§ **Work instruction**
Quote the lines from the line holding "630C570 624 578" to the very end of the listing, exactly, and no others.
☆ ☆ ☆ ☆ ☆
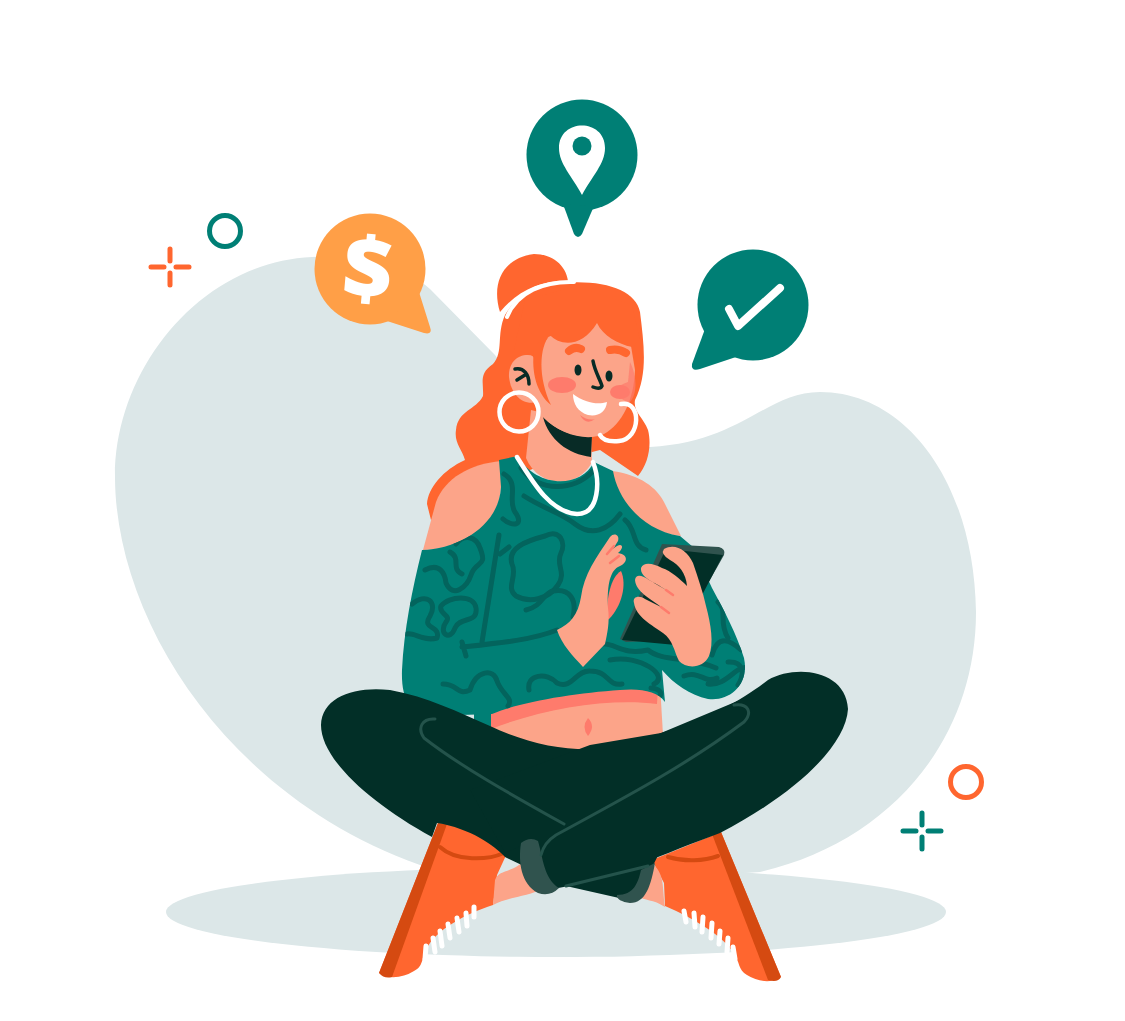
<!DOCTYPE html>
<html lang="en">
<head>
<meta charset="utf-8">
<title>Woman using a smartphone</title>
<style>
:root {
  --paper: #ffffff; --mist: #dce7e8; --teal: #007f75; --teal-dark: #03645d;
  --pine: #022f27; --pine-line: #24534b; --cuff: #30534e;
  --orange: #ff662f; --rust: #d54a11; --amber: #ff9f47;
  --skin: #fca489; --blush: #fe7b6c; --ink: #082b26;
}
html, body { margin: 0; background: var(--paper); }
body { width: 1125px; height: 1021px; overflow: hidden; }
svg { display: block; }
.mist { fill: var(--mist); } .teal { fill: var(--teal); } .pine { fill: var(--pine); }
.orange { fill: var(--orange); } .rust { fill: var(--rust); } .amber { fill: var(--amber); }
.skin { fill: var(--skin); } .blush { fill: var(--blush); } .white { fill: var(--paper); }
.ink { fill: var(--ink); } .cuff { fill: var(--cuff); }
.line { fill: none; stroke-linecap: round; stroke-linejoin: round; }
.line-teal { stroke: var(--teal); stroke-width: 5; }
.line-orange { stroke: var(--orange); stroke-width: 5; }
.line-white { stroke: var(--paper); stroke-width: 4.5; }
.line-ink { stroke: var(--ink); stroke-width: 3.5; }
.line-seam { stroke: var(--pine-line); stroke-width: 3; }
.line-rust { stroke: var(--rust); stroke-width: 4; }
.line-knit { stroke: var(--teal-dark); stroke-width: 5; }
.line-brow { stroke: var(--orange); stroke-width: 8; }
.dollar { font: 800 86px "Open Sans", sans-serif; fill: var(--paper); text-anchor: middle; }
</style>
</head>
<body>
<svg width="1125" height="1021" viewBox="0 0 1125 1021" role="img" aria-label="Smiling woman sitting cross-legged with a phone, with speech bubbles around her">
  <defs>
    <path id="sweater-shape" d="M499 460L518 456C535 487 580 490 594 462L613 471C618 500 642 530 680 536L693 547L712 588C724 610 737 635 744 658C750 686 728 702 708 699C690 695 674 684 662 670L665 702C658 691 640 688 620 690C575 693 520 702 492 714L430 716C410 712 401 700 402 670C404 630 412 590 422 550C460 549 499 525 501 487Z"/>
    <clipPath id="sweater-clip"><use href="#sweater-shape"/></clipPath>
    <path id="spark" d="M-19 0H-6M6 0H19M0 -18V-6M0 6V18"/>
  </defs>

  <g id="backdrop">
    <path class="mist" d="M312 257C200 262 114 370 115 478C116 620 226 796 420 865L500 890L760 872C890 842 976 740 976 612C974 482 906 392 820 392C766 392 742 442 650 447L560 440L495 355L430 289C402 264 360 253 312 257Z"/>
    <ellipse class="mist" cx="556" cy="912" rx="390" ry="45"/>
  </g>

  <g id="accents">
    <circle class="line line-teal" cx="225" cy="231" r="15.5"/>
    <use href="#spark" class="line line-orange" x="170" y="267"/>
    <circle class="line line-orange" cx="966" cy="782" r="15.5"/>
    <use href="#spark" class="line line-teal" x="922" y="831"/>
  </g>

  <g id="bubble-dollar">
    <circle class="amber" cx="370" cy="269" r="55.5"/>
    <path class="amber" d="M387 321L424 333Q433 335 430 327L419 292Z"/>
    <text class="dollar" x="368" y="299" transform="rotate(5 368 269)">$</text>
  </g>
  <g id="bubble-location">
    <circle class="teal" cx="582" cy="155" r="55.5"/>
    <path class="teal" d="M563 204L574 234Q578 240 582 234L594 206Z"/>
    <path class="white" d="M582 195C572 176 559 164 559 148C559 118 605 118 605 148C605 164 592 176 582 195Z"/>
    <circle class="teal" cx="582" cy="146" r="9.5"/>
  </g>
  <g id="bubble-check">
    <circle class="teal" cx="753" cy="305" r="55.5"/>
    <path class="teal" d="M705 329L692 364Q691 372 700 369L736 357Z"/>
    <path class="line line-white" style="stroke-width:8" d="M729 309L738 326L780 288"/>
  </g>

  <g id="hair-back">
    <path class="orange" d="M505 315C496 335 504 352 493 364C478 374 484 384 483 396C476 410 458 410 456 430C454 443 462 449 465 460C443 470 428 488 427 504L431 520L500 480L560 460L600 450L638 476C648 464 652 446 648 430C643 417 633 412 635 400C648 374 644 345 640 312C636 290 604 279 560 283C532 286 515 298 505 315Z"/>
    <path class="orange" d="M500 312C491 283 503 258 534 254C552 254 566 265 568 281C543 280 519 289 500 312Z"/>
    <path class="line line-white" style="stroke-width:4" d="M507 317C517 292 544 281 574 282"/>
  </g>

  <g id="neck-and-shoulders">
    <path class="skin" d="M531 410L526 458C538 488 578 490 592 462L591 425Z"/>
    <path class="ink" d="M543 417C558 432 576 438 592 435L591 457C568 454 549 440 543 417Z"/>
    <path class="skin" d="M501 461C470 464 445 478 436 502L423 550C462 549 499 527 501 487Z"/>
    <path class="skin" d="M612 471C640 475 657 487 665 504L681 536C645 533 618 503 612 471Z"/>
  </g>

  <g id="head">
    <path class="skin" d="M540 358C524 350 508 358 509 377C511 395 523 406 537 402Z"/>
    <path class="line line-ink" d="M515 369C524 367 529 375 529 384M517 380L525 375"/>
    <path class="skin" d="M548 337C530 362 530 400 544 418C560 434 586 442 604 434C622 424 634 400 635 370L630 340L600 318Z"/>
    <path class="orange" d="M537 344L550 335C560 346 582 348 597 323C603 336 618 344 632 347L640 340L632 305L575 286L525 300L514 350C524 353 532 352 537 362Z"/>
    <path class="orange" d="M550 335C539 347 538 378 551 405C537 394 531 372 534 350Z"/>
    <path class="blush" d="M630 362C638 378 637 396 629 403C616 397 609 388 628 382Z" opacity=".7"/>
    <ellipse class="blush" cx="562" cy="385" rx="14" ry="8"/>
    <ellipse class="blush" cx="620" cy="392" rx="10" ry="7"/>
    <path class="line line-brow" d="M569 351Q575 346 581 349M610 350Q618 348 626 353"/>
    <ellipse class="ink" cx="578" cy="370" rx="3.5" ry="5.5"/>
    <ellipse class="ink" cx="609" cy="376" rx="3.5" ry="5.5"/>
    <path class="line line-ink" d="M593 361C595 372 600 379 602 386Q600 390 593 387"/>
    <path class="white" d="M573 394C585 403 598 405 607 402C606 412 598 417 588 415C578 412 573 404 573 394Z"/>
    <path class="blush" d="M580 415Q588 421 595 419Q586 426 580 415Z"/>
    <circle class="line line-white" cx="519" cy="412" r="19.5"/>
    <path class="line line-white" d="M621 404C642 400 641 439 619 441C608 442 602 439 600 435"/>
  </g>

  <g id="waist">
    <path class="skin" d="M488 710L660 684L663 735L590 760L490 735Z"/>
    <path class="blush" d="M489 710C530 694 590 686 658 687L657 704C610 698 545 708 491 729Z"/>
    <path class="blush" d="M588 718Q596 726 588 736Q581 727 588 718Z"/>
    <path class="teal" d="M474 714L491 708V730L474 728Z"/>
  </g>

  <g id="sweater">
    <use href="#sweater-shape" class="teal"/>
    <g clip-path="url(#sweater-clip)">
      <path class="line line-knit" d="M521 468C540 494 575 490 592 472M504 474C520 484 507 500 515 512C525 526 512 527 503 519M524 496C546 510 560 512 575 524C592 537 608 530 620 514M499 535L482 642M509 547L500 554M462 647C500 643 532 640 557 630M462 642L466 656"/>
      <path class="line line-knit" d="M545 536C560 528 566 543 561 553C555 565 567 572 558 585C548 600 529 603 516 596C505 588 518 576 512 564C507 548 526 541 545 536ZM425 570C440 562 445 574 446 583C453 599 467 587 471 575C476 560 488 568 480 548C476 536 464 534 456 544M450 552C462 559 450 568 462 574M412 604C426 592 438 602 430 616C421 630 441 625 437 638C424 642 414 632 407 634M441 606C449 596 474 594 476 608C478 624 460 616 455 628C450 642 438 633 446 622C452 615 438 614 441 606Z"/>
      <path class="line line-knit" d="M526 610C543 606 542 594 553 591C570 588 577 600 573 617M443 684C458 684 457 696 470 690C476 670 494 668 497 681C502 695 514 698 508 706M529 690C526 674 547 672 557 683C572 690 576 670 590 671C610 671 606 686 622 684M600 644C616 642 621 656 648 650C662 662 690 656 716 668M610 660C640 654 670 676 654 684M646 550C631 546 637 529 625 520M718 602C728 610 718 622 728 638M712 655C718 634 730 640 741 650M728 662C744 661 745 674 738 685M684 676C700 670 704 684 717 678M651 688C668 690 660 700 648 704M708 684C728 686 736 664 748 668"/>
    </g>
    <path class="line line-white" d="M517 457C535 486 551 512 577 514C600 514 600 480 593 462"/>
  </g>

  <g id="shoes">
    <path class="orange" d="M438 823C466 826 485 841 508 851L497 875L493 905C465 914 436 930 427 948C421 958 424 966 414 971Q403 978 390 977L379 973Z"/>
    <path class="rust" d="M438 823L447 824L392 977Q384 979 379 973Z"/>
    <path class="line line-rust" d="M440 847C456 862 488 860 504 853"/>
    <path class="orange" d="M721 832L652 860L664 883L665 906C695 919 725 937 734 954C740 962 738 970 747 975Q758 982 770 981L781 977Z"/>
    <path class="rust" d="M721 832L712 834L768 980Q778 983 781 977Z"/>
    <path class="line line-rust" d="M668 857C685 862 704 861 718 856"/>
    <path class="line line-white" style="stroke-width:5" d="M474 907V917M466 913L467 926M457 918L459 932M448 924L450 938M440 931L442 946M433 938L435 952M426 946L425 959M684 911L686 922M694 913L695 927M703 917L702 932M712 923L711 938M720 931L719 944M728 938L727 952M733 947L735 959"/>
    <path class="skin" d="M524 861C510 874 499 869 495 880L493 905C510 896 529 897 543 888Z"/>
    <path class="skin" d="M652 864C665 873 662 887 665 907C653 899 645 901 637 896Z"/>
  </g>

  <g id="trousers">
    <path class="pine" d="M321 725C322 697 354 686 390 690C428 697 458 712 490 726C550 754 610 757 661 733L740 700C700 780 660 850 652 868L628 900L566 886L505 857C495 846 470 828 437 823L432 837C370 803 321 759 321 725Z"/>
    <path class="cuff" d="M641 870L655 863C651 885 646 903 630 903C622 902 616 899 617 895C634 895 638 883 641 870Z"/>
    <path class="pine" d="M661 733C707 720 744 699 768 680C796 664 846 670 848 709C846 745 797 793 720 833C668 852 610 879 553 889C537 886 531 866 523 845L505 853L470 790L590 745Z"/>
    <path class="cuff" d="M521 843Q530 836 538 841C543 858 544 879 559 888Q550 897 538 893C521 884 518 862 521 843Z"/>
    <path class="line line-seam" d="M435 719C422 718 417 728 424 738C460 766 510 794 564 824M734 705C748 703 753 712 744 722C685 766 624 798 556 835C548 840 543 847 541 855M566 886L648 866"/>
  </g>

  <g id="phone">
    <path class="cuff" d="M662 544L719 547Q726 549 724 555L676 640L626 642L620 639Z"/>
    <path class="pine" d="M666 549L723 555L676 645L622 640Z"/>
  </g>

  <g id="hands">
    <path class="blush" d="M607 620C606 598 611 577 621 571C627 584 622 606 609 619Z"/>
    <path class="skin" d="M557 630C570 624 578 615 581 597C584 574 596 558 610 537C614 532 620 535 618 541L613 549C621 541 626 546 618 553C630 555 627 564 618 567C609 572 607 589 608 608C610 622 607 635 605 644L583 667C573 656 562 645 557 630Z"/>
    <path class="line" style="stroke:var(--blush);stroke-width:2.5" d="M607 554L614 546M610 563L619 556"/>
    <path class="skin" d="M664 549C675 543 687 550 693 563C698 578 703 592 706 606C711 625 714 643 709 656C703 669 686 669 679 661C674 651 673 640 663 633C652 625 636 617 634 603C632 596 640 595 645 599L661 607C650 598 636 592 635 580C636 573 643 576 649 580L666 590C655 582 640 578 641 568C644 561 654 564 662 568C671 571 680 579 687 586C686 573 679 565 670 560Q660 554 664 549Z"/>
    <path class="line" style="stroke:var(--blush);stroke-width:2.5" d="M661 607L669 613M666 590L673 595"/>
  </g>
</svg>
</body>
</html>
☆ ☆ ☆ ☆ ☆
§ **Exercise solution**
    <path class="skin" d="M557 630C570 624 578 615 581 597C584 574 596 558 610 537C614 532 620 535 618 541L613 549C621 541 626 546 618 553C630 555 627 564 618 567C609 572 607 589 608 608C610 622 607 635 605 644L583 667C573 656 562 645 557 630Z"/>
    <path class="line" style="stroke:var(--blush);stroke-width:2.5" d="M607 554L614 546M610 563L619 556"/>
    <path class="skin" d="M664 549C675 543 687 550 693 563C698 578 703 592 706 606C711 625 714 643 709 656C703 669 686 669 679 661C674 651 673 640 663 633C652 625 636 617 634 603C632 596 640 595 645 599L661 607C650 598 636 592 635 580C636 573 643 576 649 580L666 590C655 582 640 578 641 568C644 561 654 564 662 568C671 571 680 579 687 586C686 573 679 565 670 560Q660 554 664 549Z"/>
    <path class="line" style="stroke:var(--blush);stroke-width:2.5" d="M661 607L669 613M666 590L673 595"/>
  </g>
</svg>
</body>
</html>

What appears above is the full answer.